It’s been a rough couple of weeks for rose coloured glasses in biology. There’s the unfolding saga of paper retractions in social behaviour; and then there’s cite-my-paper-gate. I don’t have much to say about the former (beyond expressing my admiration for the many scientists who are handling their unintended involvement with grace and integrity). But the latter made me think.
If you didn’t hear about cite-my-paper-gate: someone (yet to be publicly identified) has been busted over all kinds of reviewing and editing malpractice. Among other things, this person used their editorial positions to push authors into citing their papers – and not just one or two, but lists of 30 or more. It very much appears that they also falsified peer reviews with the same aim. Really, if this is new to you, read this summary – it’s appalling.
Now, most of us (I hope) will go our entire careers without having to retract a paper or otherwise be entangled with shady data practices. But every last one of us has had a reviewer say “cite my paper”. In fact, I’ve been that reviewer myself – many times. How do I excuse myself? And how should you react if you’re reading That Review That Says Cite My Paper?
First, there is absolutely no doubt that the individual behind cite-my-paper-gate was behaving inappropriately (and then some). If you ever have a reviewer or editor suggest that you cite 30 of their papers, the advice is easy: don’t do it, and report the suggestion immediately to the next person up the journal’s chain of command. (A good Associate Editor, of course, will already have spotted when a reviewer does this; and a good Editor-in-Chief should surely have spotted an AE doing it.)

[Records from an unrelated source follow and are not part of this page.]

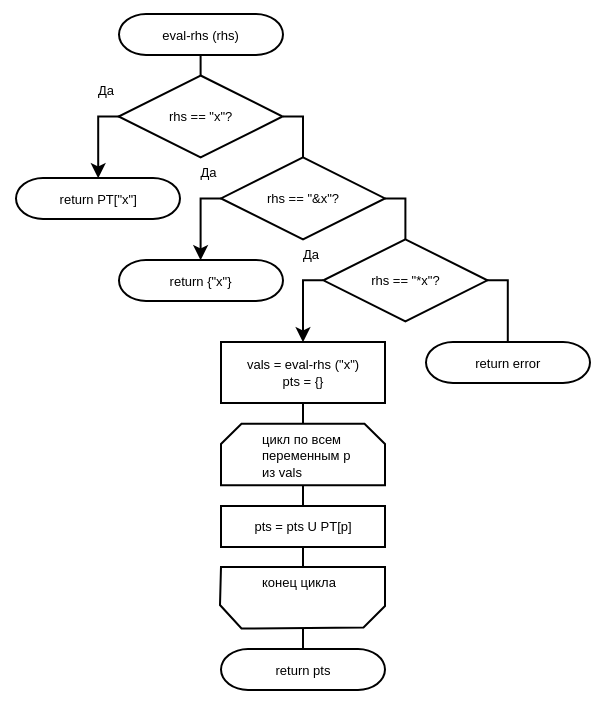
<!DOCTYPE html>
<html lang="ru">
<head>
<meta charset="utf-8">
<title>eval-rhs (rhs)</title>
<style>
  :root {
    --ink: #000;
    --paper: #fff;
  }
  * { box-sizing: border-box; }
  html, body { margin: 0; overflow: hidden; background: var(--paper); }
  .flowchart {
    position: relative;
    width: 604px;
    height: 704px;
    overflow: hidden;
    background: var(--paper);
    color: var(--ink);
    font: 13px/16.5px "Liberation Sans", Arial, sans-serif;
  }
  .shapes {
    position: absolute;
    inset: 0;
    fill: none;
    stroke: var(--ink);
    stroke-width: 2;
    stroke-miterlimit: 10;
  }
  .shapes .arrowheads { fill: var(--ink); }
  .shapes .outlines { fill: var(--paper); }
  .node, .branch { position: absolute; margin: 0; white-space: nowrap; }
  .node {
    display: flex;
    align-items: center;
    justify-content: center;
    width: 166px;
    text-align: center;
  }
  .terminator, .process {
    background: var(--paper);
    border: 2px solid var(--ink);
  }
  .terminator {
    height: 43px;
    padding-top: 4px;
    border-radius: 28px / 21.5px;
  }
  .process { height: 43px; padding-top: 2px; }
  .process.tall { height: 63.5px; padding-top: 2px; }
  .decision { height: 84px; padding-top: 2px; }
  .loop {
    height: 63px;
    padding: 9px 0 0 42px;
    align-items: flex-start;
    justify-content: flex-start;
    text-align: left;
  }
</style>
</head>
<body>
<main class="flowchart">
  <svg class="shapes" width="604" height="704" viewBox="0 0 604 704" aria-hidden="true">
    <defs>
      <path id="diamond" d="M82 0 164 41 82 82 0 41Z"/>
      <path id="arrowhead" d="M0 -1 -5.5 -12 0 -9.3 5.5 -12Z"/>
    </defs>
    <g class="connectors">
      <path d="M200.6 55V76"/>
      <path d="M119 116.5H98.2V168"/>
      <path d="M283 116.5H303V158"/>
      <path d="M221 198.4H200.6V250"/>
      <path d="M385 198.4H405.4V240"/>
      <path d="M323 280.3H303V332"/>
      <path d="M487 280.3H507.8V342"/>
      <path d="M303 403V650"/>
    </g>
    <g class="arrowheads">
      <use href="#arrowhead" x="98.2" y="177"/>
      <use href="#arrowhead" x="200.6" y="259"/>
      <use href="#arrowhead" x="303" y="341"/>
    </g>
    <g class="outlines">
      <use href="#diamond" x="118.6" y="75.5"/>
      <use href="#diamond" x="221" y="157.4"/>
      <use href="#diamond" x="323.4" y="239.3"/>
      <path d="M221 485.2V444L241.5 423.7H364.5L385 444V485.2Z"/>
      <path d="M221 567H385V606L363.5 627.5 241.5 628.5 220 605Z"/>
    </g>
  </svg>

  <div class="node terminator" style="left:117.6px;top:13px">eval-rhs (rhs)</div>

  <div class="node decision" style="left:117.6px;top:74.5px">rhs == "x"?</div>
  <p class="branch" style="left:98px;top:83px">Да</p>
  <div class="node terminator" style="left:15.2px;top:177px">return PT["x"]</div>

  <div class="node decision" style="left:220px;top:156.4px">rhs == "&amp;x"?</div>
  <p class="branch" style="left:200.4px;top:165px">Да</p>
  <div class="node terminator" style="left:117.6px;top:259px">return {"x"}</div>

  <div class="node decision" style="left:322.4px;top:238.3px">rhs == "*x"?</div>
  <p class="branch" style="left:303px;top:247px">Да</p>
  <div class="node terminator" style="left:424.8px;top:341px">return error</div>

  <div class="node process tall" style="left:220px;top:340.8px">vals = eval-rhs ("x")<br>pts = {}</div>
  <div class="node loop" style="left:220px;top:422.7px">цикл по всем<br>переменным p<br>из vals</div>
  <div class="node process" style="left:220px;top:504.6px">pts = pts U PT[p]</div>
  <div class="node loop" style="left:220px;top:566px">конец цикла</div>
  <div class="node terminator" style="left:220px;top:648px">return pts</div>
</main>
</body>
</html>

Second, most cases are less egregious than cite-my-paper-gate. (They’d pretty much have to be.) You’re more likely to get a suggestion to cite two or three papers, not a diktat to cite 30. When you get that suggestion: you don’t have to do it. I think (I hope!) that any Associate Editor worth their salt will see the potential conflict-of-interest in the reviewers’ suggestion, and be open to a Response to Reviews explaining why the citations aren’t necessary.
Third, though, to push back against my own last two points: I’d suggest being receptive to the idea that when a reviewer suggests citing their own papers, that actually might be helpful. I’m as guilty as the next person of making jokes about this*, and I’ve definitely had reviewers suggest papers (of their own) that just weren’t relevant. But I’ve also had reviewers suggest papers of their own that were relevant. And that brings me to my own times being That Reviewer Who Says Cite My Paper.

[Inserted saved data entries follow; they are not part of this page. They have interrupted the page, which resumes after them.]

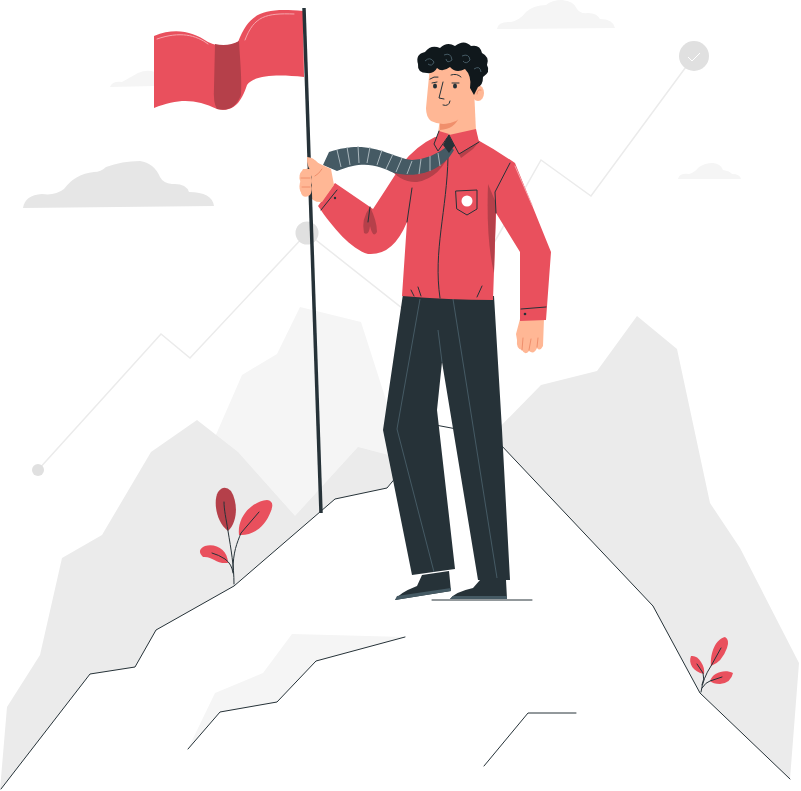
<!DOCTYPE html>
<html lang="en">
<head>
<meta charset="utf-8">
<title>Reaching the summit</title>
<style>
:root {
  --paper: #ffffff;
  --mist: #f5f5f5;
  --stone: #ebebeb;
  --cloud: #e6e6e6;
  --node: #e0e0e0;
  --red: #e9505d;
  --red-dark: #b5404a;
  --ink: #263238;
  --slate: #455a64;
  --skin: #ffb795;
  --skin-dark: #f08f6c;
  --hair: #10181c;
}
html, body { margin: 0; background: var(--paper); overflow: hidden; }
svg { display: block; width: 801px; height: 791px; }
.mist { fill: var(--mist); }
.stone { fill: var(--stone); }
.cloud { fill: var(--cloud); }
.node { fill: var(--node); }
.red { fill: var(--red); }
.red-dark { fill: var(--red-dark); }
.ink { fill: var(--ink); }
.slate { fill: var(--slate); }
.skin { fill: var(--skin); }
.hair { fill: var(--hair); }
.paper { fill: var(--paper); }
.line { fill: none; stroke: var(--ink); stroke-width: 1; stroke-linecap: round; stroke-linejoin: round; }
.chart-line { fill: none; stroke: var(--stone); stroke-width: 1.5; }
.crease { fill: none; stroke: var(--slate); stroke-width: 1; }
.skin-line { fill: none; stroke: var(--skin-dark); stroke-width: 1; stroke-linecap: round; }
.shine { fill: none; stroke: #f7a5ac; stroke-width: 1; stroke-linecap: round; }
</style>
</head>
<body>
<svg viewBox="0 0 801 791" role="img" aria-label="A man in a red shirt plants a red flag on a mountain top">

  <g id="clouds">
    <path class="cloud" d="M23 208Q25 195 42 194Q55 196 64 189Q75 174 94 172Q101 172 106 167Q122 161 140 161Q154 163 160 177Q163 183 172 184Q186 183 189 192Q212 192 214 206Z"/>
    <path class="mist" d="M497 29Q498 21 511 22Q520 20 526 12Q534 5 546 5Q552 0 562 0Q574 1 577 9Q580 14 588 13Q597 13 600 19Q613 19 615 28Z"/>
    <path class="mist" d="M678 179Q679 173 689 174Q695 172 698 168Q704 163 713 163Q721 164 723 170Q730 171 732 174Q740 174 741 179Z"/>
    <path class="mist" d="M110 87Q112 81 122 82L138 73Q147 69 155 72V86Z"/>
  </g>

  <g id="growth-chart">
    <polyline class="chart-line" points="38,470 161,334 190,358 307,233 440,338 541,160 591,196 694,56"/>
    <circle class="node" cx="38" cy="470" r="6"/>
    <circle class="node" cx="307" cy="233" r="11.5"/>
    <circle class="node" cx="694" cy="56" r="15"/>
    <path d="M688 57L692 61L700 53" fill="none" stroke="#fff"/>
  </g>

  <g id="far-mountains">
    <polygon class="mist" points="215,437 242,375 277,354 300,307 361,322 386,400 410,470 295,520"/>
    <polygon class="stone" points="0,790 7,707 40,655 62,558 102,535 151,452 197,420 238,452 295,516 358,447 396,457 396,500 240,600"/>
    <polygon class="stone" points="490,437 541,385 597,371 637,316 677,349 710,503 740,548 799,663 790,779 690,700 500,460"/>
  </g>

  <g id="summit">
    <polygon class="paper" points="0,790 90,674 135,667 156,630 234,586 335,499 387,488 437,425 455,429 503,447 653,606 700,693 790,779 790,791 0,791"/>
    <polyline class="line" points="1,789 90,674 135,667 156,630 234,586 335,499 387,488 397,476"/>
    <path class="line" d="M430 424L462 430M500 444L653 606L700 693L790 779"/>
    <polygon class="mist" points="188,749 215,693 263,673 292,634 405,637 316,661 277,702 220,712"/>
    <polyline class="line" points="188,749 220,712 277,702 316,661 405,637"/>
    <polyline class="line" points="484,766 528,713 576,713"/>
    <line class="line" x1="432" y1="600" x2="532" y2="600"/>
  </g>

  <g id="large-plant">
    <path class="red-dark" d="M228 531C216 522 213 501 218 492Q224 484 231 491C238 502 238 522 228 531Z"/>
    <path class="red" d="M239 535C237 518 250 502 267 500Q275 501 271 511C265 527 253 536 239 535Z"/>
    <path class="red" d="M228 563C215 564 213 556 203 557Q196 550 205 546C216 543 228 550 228 563Z"/>
    <path class="line" d="M234 584C234 566 231 549 228 531C226 518 224 510 224 502M233 570C233 552 237 543 241 533L259 512M233 573Q232 564 225 559Q219 555 212 553"/>
  </g>
  <g id="small-plant">
    <path class="red" d="M711 666C710 652 716 639 725 637Q730 640 727 648Q722 662 711 666Z"/>
    <path class="red" d="M704 674C693 672 688 663 691 656Q697 655 701 662Q705 668 704 674Z"/>
    <path class="red" d="M710 681C713 672 725 669 733 673Q731 683 720 684Q713 684 710 681Z"/>
    <path class="line" d="M701 692Q703 678 711 666L721 648M702 688Q706 682 710 681L722 677M702 685Q705 679 703 673L697 664"/>
  </g>

  <g id="flag">
    <path class="red" d="M154 36C176 27 193 32 208 42Q225 50 238 42C250 11 265 8 303 11L304 77C277 74 254 75 247 85C240 107 230 112 217 109C196 99 179 98 154 108Z"/>
    <path class="red-dark" d="M215 44Q228 47 239 41C240 60 242 78 241 95Q234 113 217 109Q213 103 214 87Z"/>
    <path class="shine" d="M157 39C180 31 196 35 208 44M245 40C254 16 266 13 294 14"/>
  </g>

  <g id="trousers">
    <polygon class="ink" points="403,294 494,296 502,430 510,580 478,580 442,362 437,410 455,569 412,575 383,430"/>
    <path class="crease" d="M420 299L397 429L434 572M453 299L497 578M442 362L438 330"/>
  </g>

  <g id="shoes">
    <path class="ink" d="M422 575L449 571L451 591L395 600Q399 593 417 586Z"/>
    <path class="slate" d="M395 600L397 596L451 588V591Z"/>
    <path class="ink" d="M480 580H506L507 599H450Q455 592 473 588Z"/>
    <path class="slate" d="M450 599L453 596H507V599Z"/>
  </g>

  <g id="right-hand">
    <path class="skin" d="M520 319L544 318L543 346Q540 352 537 348Q534 355 529 351Q525 356 522 350Q516 349 517 340L516 334Z"/>
    <path class="skin-line" d="M523 338L522 350M531 339L529 350M538 338L537 347"/>
  </g>

  <g id="neck">
    <path class="skin" d="M440 118L474 88L476 132L452 152L438 134Z"/>
    <path d="M440 123Q451 125 459 117Q455 129 440 130Z" fill="var(--skin-dark)"/>
  </g>

  <g id="shirt">
    <path class="red" d="M435 137Q416 146 402 164Q392 180 373 209L335 183L318 206C333 228 351 249 368 254Q393 256 407 222L402 296Q449 300 493 300L496 213L520 252L520 321L546 320L551 252L515 163Q496 150 476 139Z"/>
    <path class="red-dark" d="M496 203L488 184Q486 240 494 273Z"/>
    <path class="red-dark" d="M388 166Q420 177 452 148Q441 178 417 182Q400 183 388 166Z"/>
    <path class="red-dark" d="M370 207Q361 219 364 233Q369 236 370 226Q373 239 377 232Q377 221 370 207Z"/>
    <path class="line" d="M448 157C447 210 433 251 440 298M407 222L412 188M496 213L495 192L510 163M370 207L368 222M337 190L321 210M521 309L546 307M411 290L414 296M418 287L421 296M482 286L477 297"/>
    <circle class="ink" cx="525" cy="314" r="1.3"/>
    <circle class="ink" cx="335" cy="198" r="1.2"/>
    <path class="shine" d="M515 166L532 205"/>
  </g>

  <g id="pocket">
    <path class="line" d="M456 191L477 190V209L467 215L457 209Z"/>
    <circle class="paper" cx="467" cy="201" r="5.5"/>
  </g>

  <g id="tie">
    <path class="slate" d="M449 145Q432 159 412 160C389 157 370 138 329 152L323 165L337 171C363 160 378 165 394 173C425 180 446 165 454 150Z"/>
    <path d="M337 150L341 167M347 147L350 165M358 146L359 163M370 147L367 163M382 150L377 165M393 154L386 169M402 158L396 172M412 161L407 174M421 159L419 174M430 156L430 171M438 153L440 166" fill="none" stroke="#a9b6bc" stroke-width="1"/>
    <path class="ink" d="M449 134L455 145L449 153L443 145Z"/>
  </g>
  <g id="collar">
    <path class="red" d="M439 131L449 134L438 151L434 144Z"/>
    <path class="red" d="M449 135L476 129L479 142L459 154Z"/>
    <path class="red-dark" d="M459 154L479 142L473 149L461 158Z"/>
    <path class="line" d="M439 131L434 144L438 151L449 135L459 154L479 142"/>
  </g>

  <g id="head">
    <ellipse class="skin" cx="478" cy="93" rx="6" ry="8"/>
    <path class="skin" d="M430 66L468 62L476 92Q469 113 456 121Q443 127 431 121Q426 117 426 108Z"/>
    <path class="hair" d="M427 73Q417 73 418 64Q415 54 425 52Q431 44 440 48Q447 41 455 46Q464 39 471 46Q480 44 482 53Q490 57 487 65Q491 72 483 77Q483 85 478 87L474 95L470 88Q472 76 465 69Q456 74 450 67Q442 73 437 68Q434 74 427 73Z"/>
    <path d="M425 61Q430 56 434 62Q432 67 428 64M444 55Q451 52 452 60Q447 64 446 59M462 56Q469 53 470 60Q466 65 463 61M474 69Q480 65 481 72" fill="none" stroke="var(--slate)" stroke-width="1"/>
    <path class="line" stroke-width="2" d="M430 79Q434 76 438 77M451 75Q457 73 461 77"/>
    <ellipse class="ink" cx="435" cy="86" rx="2" ry="2.6"/>
    <ellipse class="ink" cx="455" cy="86" rx="2" ry="2.6"/>
    <path class="line" d="M432 83L437 82M452 83L459 83M443 82L439 98L444 99M443 105Q449 107 450 101"/>
    <path class="skin-line" d="M477 94Q477 89 481 90"/>
  </g>

  <g id="left-hand">
    <path class="skin" d="M307 158Q313 158 318 163L331 169L334 185L322 202Q313 203 309 195Q302 199 301 192Q298 186 301 180Q298 174 302 171L308 168Z"/>
  </g>
  <line id="flagpole" x1="304" y1="8" x2="321" y2="513" stroke="var(--ink)" stroke-width="3.5"/>
  <g id="gripping-fingers">
    <path class="skin" d="M307 157Q313 157 318 163L324 167L315 176Q306 168 307 157Z"/>
    <path class="skin" d="M303 169H310Q314 172 311 177Q313 181 311 185Q313 190 310 195Q305 199 302 194Q298 189 301 183Q298 177 301 173Z"/>
    <path class="skin-line" d="M301 178H310M302 187H310M315 176Q319 174 322 169"/>
  </g>
</svg>
</body>
</html>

It shouldn’t be a surprise when a reviewer suggests a new citation, and it’s a paper of their own. Think about it: I’m asked to review a paper because it falls close to my own published research. One useful service reviewers can provide is alerting authors to papers that are relevant, but that the authors weren’t aware of. There’s no shortage of obscure papers out there. And: whose obscure papers, on topics close to my own published research, do I know better than anyone else does? And whose do I know better than I know anyone else’s? Exactly: my own.**
So, it’s not uncommon for me to review a manuscript, and point out a paper of my own that’s relevant. I’ve often published work relevant to the manuscript I’m reviewing (duh!); and I don’t blame the authors for missing a paper that’s achieved less fame than I might have wanted. What I do, though, is phrase this carefully. I usually say something like “I’m NOT saying that you have to cite this, but you could easily have missed this paper of mine, which on page XXX says something that supports your argument”.
Similarly, when I get That Review That Says Cite My Paper, I try to restrain my eyes from rolling until I’ve had a chance to consider the suggested citation carefully. Peer reviewers are experts, or at least they should be, and it’s foolish to do anything other than accept the help that expertise offers. In my experience the suggested citations, more often that not, really do improve my manuscript. When careful thought suggests that they don’t, I explain why and don’t add them – and it’s never torpedoed my revision.
But then, I guess I’ve been lucky. I’ve never run into cite-my-paper-gate-guy. Phew.
© Stephen Heard February 4, 2020
*^Especially when the reviewer chooses to remain anonymous but then recommends citing six papers that have only one author in common. I mean, come on.